Your objective: Please filter the entries for the word "true" and copy every line that has it.

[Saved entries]
++++++
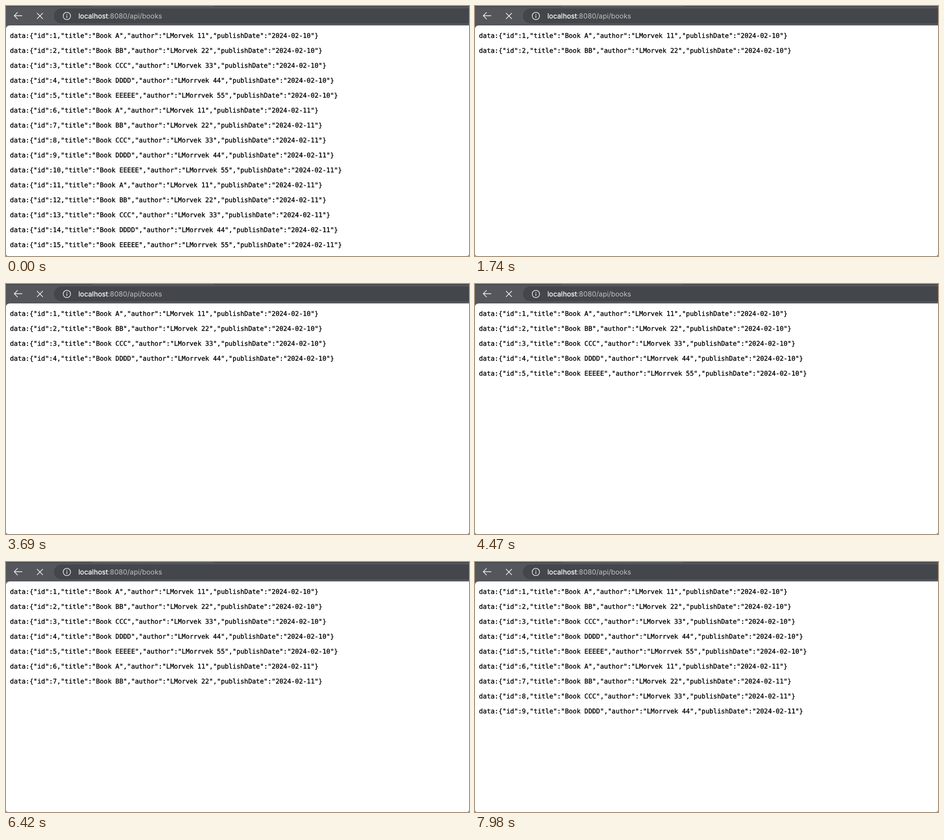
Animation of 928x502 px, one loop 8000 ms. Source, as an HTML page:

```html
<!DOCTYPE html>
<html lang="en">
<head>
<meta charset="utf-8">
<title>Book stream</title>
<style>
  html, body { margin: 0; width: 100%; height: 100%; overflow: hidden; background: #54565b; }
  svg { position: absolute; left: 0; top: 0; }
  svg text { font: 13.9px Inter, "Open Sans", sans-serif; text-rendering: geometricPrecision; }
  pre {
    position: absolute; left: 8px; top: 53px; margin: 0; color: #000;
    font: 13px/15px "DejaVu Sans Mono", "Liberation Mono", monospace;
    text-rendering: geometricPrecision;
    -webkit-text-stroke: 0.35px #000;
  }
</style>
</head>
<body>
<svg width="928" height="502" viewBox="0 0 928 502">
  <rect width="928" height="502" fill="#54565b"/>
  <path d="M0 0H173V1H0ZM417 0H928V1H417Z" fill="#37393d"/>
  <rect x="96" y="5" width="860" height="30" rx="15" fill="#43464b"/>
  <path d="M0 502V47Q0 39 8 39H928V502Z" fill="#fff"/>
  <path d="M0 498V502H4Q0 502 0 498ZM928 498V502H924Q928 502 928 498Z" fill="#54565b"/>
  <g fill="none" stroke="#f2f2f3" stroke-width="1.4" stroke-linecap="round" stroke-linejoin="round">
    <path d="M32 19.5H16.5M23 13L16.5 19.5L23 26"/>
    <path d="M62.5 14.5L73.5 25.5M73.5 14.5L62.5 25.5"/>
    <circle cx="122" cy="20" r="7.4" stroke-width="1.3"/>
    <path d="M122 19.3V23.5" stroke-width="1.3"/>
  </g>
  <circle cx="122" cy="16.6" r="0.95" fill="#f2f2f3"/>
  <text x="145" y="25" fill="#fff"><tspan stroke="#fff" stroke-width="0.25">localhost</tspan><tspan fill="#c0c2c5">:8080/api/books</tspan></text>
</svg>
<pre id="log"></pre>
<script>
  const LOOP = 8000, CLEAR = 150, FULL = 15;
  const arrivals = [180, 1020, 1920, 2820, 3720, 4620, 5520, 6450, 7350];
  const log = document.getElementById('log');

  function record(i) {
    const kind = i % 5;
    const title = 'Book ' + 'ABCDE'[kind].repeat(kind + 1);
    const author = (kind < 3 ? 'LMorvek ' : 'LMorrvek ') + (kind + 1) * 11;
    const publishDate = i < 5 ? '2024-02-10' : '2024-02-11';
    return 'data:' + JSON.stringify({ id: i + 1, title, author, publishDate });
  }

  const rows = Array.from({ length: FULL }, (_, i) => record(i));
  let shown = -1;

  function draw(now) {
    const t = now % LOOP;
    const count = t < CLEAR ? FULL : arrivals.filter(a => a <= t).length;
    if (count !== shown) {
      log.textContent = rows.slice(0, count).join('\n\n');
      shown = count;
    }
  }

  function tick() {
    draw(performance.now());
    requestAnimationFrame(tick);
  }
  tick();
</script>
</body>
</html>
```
++++++
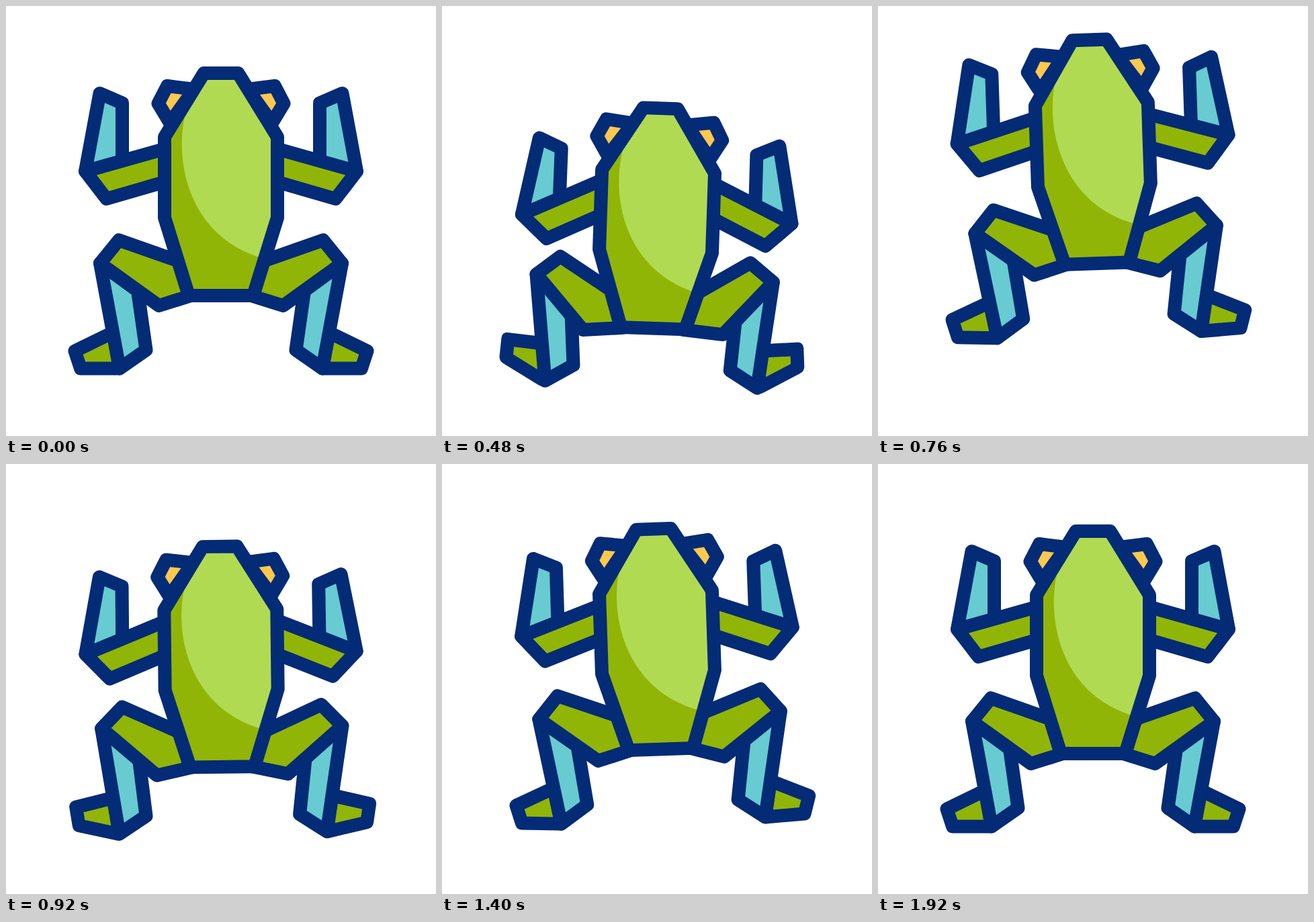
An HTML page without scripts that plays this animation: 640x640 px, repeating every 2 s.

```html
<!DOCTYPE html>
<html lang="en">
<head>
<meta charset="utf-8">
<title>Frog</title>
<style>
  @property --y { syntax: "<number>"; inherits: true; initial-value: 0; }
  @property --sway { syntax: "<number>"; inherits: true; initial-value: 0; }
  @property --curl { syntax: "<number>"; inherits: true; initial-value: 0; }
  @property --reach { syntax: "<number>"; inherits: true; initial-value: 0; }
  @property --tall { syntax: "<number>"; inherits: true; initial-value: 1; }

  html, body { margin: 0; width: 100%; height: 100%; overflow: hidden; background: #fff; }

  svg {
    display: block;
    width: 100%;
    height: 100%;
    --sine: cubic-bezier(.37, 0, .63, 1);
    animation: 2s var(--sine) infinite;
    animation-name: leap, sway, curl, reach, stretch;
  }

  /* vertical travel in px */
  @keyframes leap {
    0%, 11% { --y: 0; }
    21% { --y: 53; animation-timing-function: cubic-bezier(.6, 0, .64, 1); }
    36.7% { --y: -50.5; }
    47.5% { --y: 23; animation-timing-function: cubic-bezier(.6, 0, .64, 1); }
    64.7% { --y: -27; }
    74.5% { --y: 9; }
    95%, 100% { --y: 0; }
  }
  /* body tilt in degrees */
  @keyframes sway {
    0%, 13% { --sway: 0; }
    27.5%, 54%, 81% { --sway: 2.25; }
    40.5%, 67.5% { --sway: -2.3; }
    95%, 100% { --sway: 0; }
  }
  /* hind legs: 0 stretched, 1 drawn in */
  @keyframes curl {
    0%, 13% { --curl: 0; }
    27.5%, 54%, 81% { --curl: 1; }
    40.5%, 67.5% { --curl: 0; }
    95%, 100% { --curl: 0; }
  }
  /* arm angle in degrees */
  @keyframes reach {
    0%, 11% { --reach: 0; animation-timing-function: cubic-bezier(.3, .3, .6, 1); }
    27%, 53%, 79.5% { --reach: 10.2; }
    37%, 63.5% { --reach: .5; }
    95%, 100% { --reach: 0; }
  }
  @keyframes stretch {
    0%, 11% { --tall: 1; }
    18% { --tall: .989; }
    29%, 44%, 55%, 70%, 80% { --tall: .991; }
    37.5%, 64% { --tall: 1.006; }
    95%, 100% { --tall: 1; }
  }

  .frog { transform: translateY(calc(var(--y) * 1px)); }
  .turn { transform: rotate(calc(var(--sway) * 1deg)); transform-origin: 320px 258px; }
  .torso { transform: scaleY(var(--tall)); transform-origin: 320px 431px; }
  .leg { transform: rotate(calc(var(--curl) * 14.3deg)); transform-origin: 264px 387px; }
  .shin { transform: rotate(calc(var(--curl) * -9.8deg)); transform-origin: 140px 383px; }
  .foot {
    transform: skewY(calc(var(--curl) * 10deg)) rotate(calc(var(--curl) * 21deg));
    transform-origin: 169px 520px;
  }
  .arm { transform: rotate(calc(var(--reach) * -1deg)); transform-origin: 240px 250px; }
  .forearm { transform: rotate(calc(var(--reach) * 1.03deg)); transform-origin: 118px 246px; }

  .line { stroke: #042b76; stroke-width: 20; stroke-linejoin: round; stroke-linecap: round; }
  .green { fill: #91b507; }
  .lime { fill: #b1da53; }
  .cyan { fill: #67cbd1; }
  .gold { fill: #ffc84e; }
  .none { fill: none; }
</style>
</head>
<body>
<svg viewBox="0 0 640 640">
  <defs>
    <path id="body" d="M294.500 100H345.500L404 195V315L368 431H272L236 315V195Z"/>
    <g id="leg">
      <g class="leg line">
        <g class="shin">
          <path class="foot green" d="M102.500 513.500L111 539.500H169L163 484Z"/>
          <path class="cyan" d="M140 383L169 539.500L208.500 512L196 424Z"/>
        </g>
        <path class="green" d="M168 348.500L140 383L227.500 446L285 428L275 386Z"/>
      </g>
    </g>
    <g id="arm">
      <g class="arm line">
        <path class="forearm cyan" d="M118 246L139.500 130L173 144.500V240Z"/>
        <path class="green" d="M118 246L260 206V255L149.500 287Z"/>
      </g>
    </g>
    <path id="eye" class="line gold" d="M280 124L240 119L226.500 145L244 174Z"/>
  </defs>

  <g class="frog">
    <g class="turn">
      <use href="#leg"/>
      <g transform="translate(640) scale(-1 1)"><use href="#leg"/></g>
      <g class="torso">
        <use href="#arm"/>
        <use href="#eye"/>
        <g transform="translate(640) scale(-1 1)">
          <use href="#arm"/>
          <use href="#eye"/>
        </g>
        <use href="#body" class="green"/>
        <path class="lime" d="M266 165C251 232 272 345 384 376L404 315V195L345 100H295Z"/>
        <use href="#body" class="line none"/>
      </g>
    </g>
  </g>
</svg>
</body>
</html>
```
++++++
The completed task:
  @property --y { syntax: "<number>"; inherits: true; initial-value: 0; }
  @property --sway { syntax: "<number>"; inherits: true; initial-value: 0; }
  @property --curl { syntax: "<number>"; inherits: true; initial-value: 0; }
  @property --reach { syntax: "<number>"; inherits: true; initial-value: 0; }
  @property --tall { syntax: "<number>"; inherits: true; initial-value: 1; }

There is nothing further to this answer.